All together, the Gloucester industry has contributed $75,000 this year in an attempt to do all in its power to off-set the hardship being imposed upon it in the form of unrestricted imports. This represents striking evidence of the seriousness with which all firms engaged in the fishing and processing industry in Gloucester view the problem.
But advertising alone, while it may help to alleviate the present acute situation, is not the cure and in the long run cannot offset the danger to the industry in the form of the tremendous and ever increasing imports of fish fillets. Furthermore, advertising adds one more item of expense to our product, which does not apply to our foreign competitors. In other words, every nickel our industry spends for advertising also advertises the foreign product. To be effective, this problem must be met directly by the imposition of definite quotas limiting imports into this country.
The preservation of the domestic fishing industry on a sound basis is essential if the industry is to be able to meet the demands made upon it during time of war. During World War II, Army procurement officials continuously called upon the Gloucester industry to provide necessary food for the armed forces. The industry was requested to and gladly did relinquish a substantial part of its commercial requirements in order to take care of the needs of the armed services.
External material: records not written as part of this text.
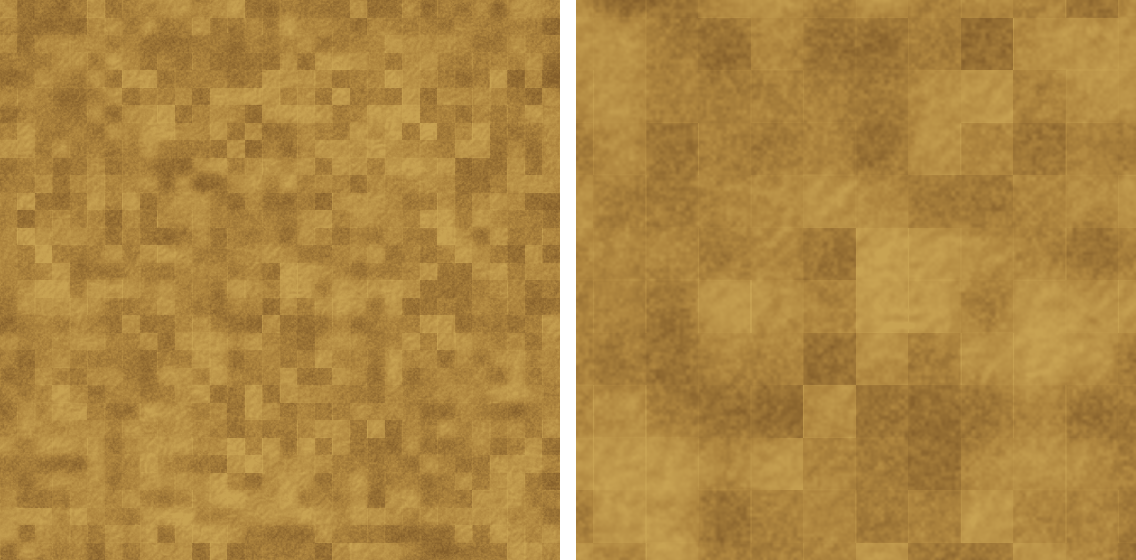
Left: the whole. Right: its middle third, enlarged.
Give the GLSL for this texture, as a Shadertoy shader.

```glsl
// Ochre paper patchwork: a square grid of randomly toned tiles, some crisp and
// some melting into their neighbours, joined by faint pale seams.
// Layered noise adds clouds, embossed paper fibre and fine grain.

const float TILES = 32.0;          // tiles across the canvas
const float TILE_CONTRAST = 0.82;
const float CLOUD_CONTRAST = 0.42;
const float MOTTLE_CONTRAST = 0.22;
const float GRAIN_CONTRAST = 0.60;
const float EMBOSS_CONTRAST = 0.34;
const float SEAM_WIDTH = 0.026;    // in tiles
const float SEAM_STRENGTH = 0.26;
const float MEAN_TONE = 0.61;
const float EDGE_SHADE = 0.12;
const vec3 UMBER = vec3(0.545, 0.395, 0.180);
const vec3 OCHRE = vec3(0.685, 0.523, 0.246);
const vec3 STRAW = vec3(0.765, 0.615, 0.310);

float hash(vec2 p) {
    vec3 q = fract(vec3(p.xyx) * 0.1031);
    q += dot(q, q.yzx + 33.33);
    return fract((q.x + q.y) * q.z);
}

// Smoothly interpolated lattice noise, 0 to 1
float noise(vec2 p) {
    vec2 i = floor(p), f = fract(p);
    f = f * f * (3.0 - 2.0 * f);
    return mix(mix(hash(i), hash(i + vec2(1, 0)), f.x),
               mix(hash(i + vec2(0, 1)), hash(i + vec2(1, 1)), f.x), f.y);
}

float layeredNoise(vec2 p) {
    float sum = 0.0, weight = 0.5;
    for (int i = 0; i < 3; i++) {
        sum += weight * noise(p);
        p = p * 2.03 + 17.3;
        weight *= 0.5;
    }
    return sum / 0.875;
}

// Tile tone: crisp squares blended with a soft version of the same values
float tileTone(vec2 g) {
    float crisp = hash(floor(g));
    float soft = noise(g - 0.5);
    float melt = smoothstep(0.3, 0.75, noise(g * 0.37 + 40.0));
    return mix(crisp, soft, 0.15 + 0.7 * melt) - 0.5;
}

// Pale lines on the tile borders, with a separate strength for each segment
float seams(vec2 g, float pixel) {
    vec2 nearest = floor(g + 0.5);
    vec2 d = abs(g - nearest);
    vec2 tile = floor(g);
    float halfWidth = max(SEAM_WIDTH, pixel) * 0.5;
    vec2 line = 1.0 - smoothstep(vec2(halfWidth - 0.5 * pixel), vec2(halfWidth + 0.5 * pixel), d);
    float upright = hash(vec2(nearest.x, tile.y) + 71.0);
    float level = 0.6 * hash(vec2(tile.x, nearest.y) + 137.0);
    return max(line.x * upright * upright, line.y * level * level);
}

void mainImage(out vec4 fragColor, in vec2 fragCoord) {
    vec2 uv = fragCoord / iResolution.y;
    vec2 g = uv * TILES;
    float pixel = TILES / iResolution.y;

    // Broad tones
    float tone = MEAN_TONE + TILE_CONTRAST * tileTone(g);
    tone += CLOUD_CONTRAST * (layeredNoise(uv * 9.0 + 5.0) - 0.5);
    tone += MOTTLE_CONTRAST * (layeredNoise(uv * 70.0 + 23.0) - 0.5);

    // Slight shading at the canvas border
    vec2 border = min(fragCoord, iResolution.xy - fragCoord) / iResolution.y;
    tone -= EDGE_SHADE * (1.0 - smoothstep(0.0, 0.09, min(border.x, border.y)));

    // Coarse grain on dark tiles, gentle embossed fibre on light ones
    float lightness = smoothstep(0.35, 0.95, tone);
    float grain = 0.6 * noise(uv * 330.0) + 0.4 * noise(uv * 500.0 + 61.0) - 0.5;
    vec2 fibre = uv * 150.0 + 2.0 * noise(uv * 60.0);
    float emboss = noise(fibre) - noise(fibre + vec2(0.35, -0.45));
    tone += GRAIN_CONTRAST * mix(1.0, 0.35, lightness) * grain;
    tone += EMBOSS_CONTRAST * mix(0.6, 1.0, lightness) * emboss;
    tone += SEAM_STRENGTH * seams(g, pixel);

    // Colour ramp
    tone = clamp(tone, -0.1, 1.1);
    vec3 color = tone < 0.6 ? mix(UMBER, OCHRE, tone / 0.6)
                            : mix(OCHRE, STRAW, (tone - 0.6) / 0.4);
    fragColor = vec4(color, 1.0);
}
```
There were many weeks when the entire production of the Gloucester industry was turned over to the Army.
If our Government during times of war is in urgent need of a fishing industry which can produce large amounts of food to meet any emergency, it is essential that such an industry be kept and maintained on a strong competitive basis during times of peace. If the commercial fisheries of this country are forced to continue to conduct their business in the case of the unfair competition they are facing today in the form of unrestricted imports, such competition can only result in the gradual extinction of the fishing industry in this country.
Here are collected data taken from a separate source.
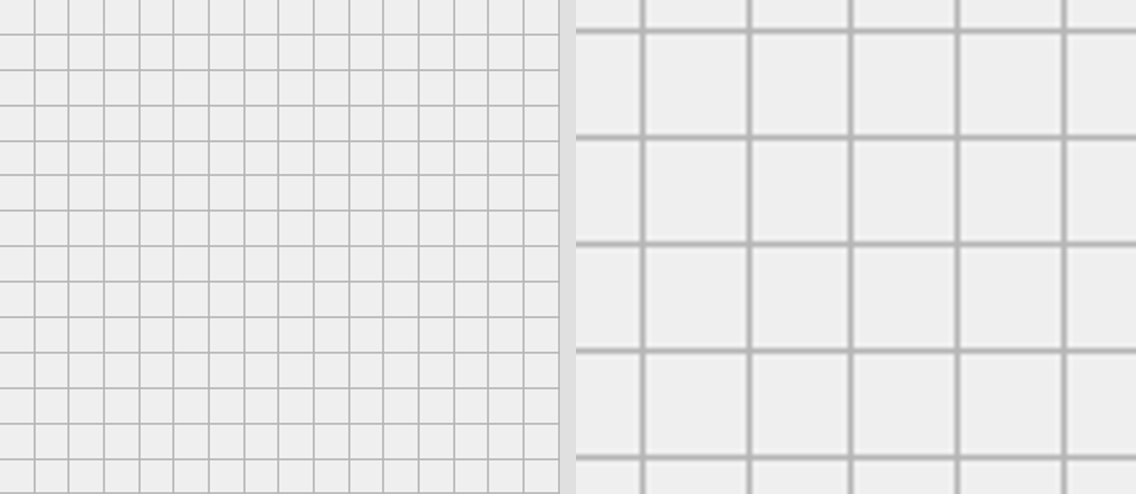
Left, the full canvas; right, a detail of the centre.
Give the GLSL for this pattern, as a Shadertoy shader.

```glsl
const vec3 PAPER = vec3(0.937);
const vec3 INK = vec3(0.712);
const vec2 GRID_UNITS = vec2(315.0, 278.0);           // canvas size in line widths
const vec2 CELL_SIZE = vec2(59.0 / 3.0, 179.0 / 9.0); // 16 columns, 14 rows

// Soft line profile: cubic falloff with a faint lighter rim
float lineProfile(float d) {
    d = abs(d);
    float core = 1.0 + d * d * (1.5 * d - 2.5);
    float rim = 2.0 + d * (-4.0 + d * (2.5 - 0.5 * d));
    return d < 1.0 ? core : (d < 2.0 ? rim : 0.0);
}

// Coverage of the nearest rule; snapping to whole units varies the cell sizes
float ruleCoverage(float x, float cellSize, float pixelSize) {
    float index = round((x + 0.5) / cellSize);
    float center = round(index * cellSize) - 0.5;
    float width = max(1.0, pixelSize);
    return step(0.5, index) * lineProfile((x - center) / width) / width;
}

void mainImage(out vec4 fragColor, in vec2 fragCoord) {
    vec2 uv = fragCoord / iResolution.xy;
    vec2 pos = vec2(uv.x, 1.0 - uv.y) * GRID_UNITS;
    vec2 pixelSize = GRID_UNITS / iResolution.xy;

    float columns = ruleCoverage(pos.x, CELL_SIZE.x, pixelSize.x);
    float rows = ruleCoverage(pos.y, CELL_SIZE.y, pixelSize.y);

    // Union of both directions, so crossings do not darken
    float ink = 1.0 - (1.0 - columns) * (1.0 - rows);
    fragColor = vec4(mix(PAPER, INK, ink), 1.0);
}
```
To whom can we look in the event of another emergency to help provide our food requirements? We cannot depend upon our neighboring countries to the north to furnish our armed services with their food requirements, in view of our experience in the last war when the production of most of these countries was needed for Great Britain and other European countries. We feel that the healthy condition of the domestic fishing industry is important to the security and welfare of our country.
From this, we believe it follows that the fishing industry in Gloucester and in all of the United States is seriously threatened by the alarming and increasing quantities of fillets being imported into this country. We believe that the only effective relief that can be provided is in the form of reasonable and adequate tariff controls, limiting the amount of fish that can be taken into this country in any given year. We do not object to fair competition on an equal basis—we welcome it; we expect to share our markets, to a reasonable extent, with our neighboring friends to the north; but we do not feel that we should be asked or expected to share to the extent that we put ourselves out of business.
We have just received figures on fillet imports for the month of January. These total 4,217,000 pounds--20 percent more than was imported into this country in January of 1928. If this increase con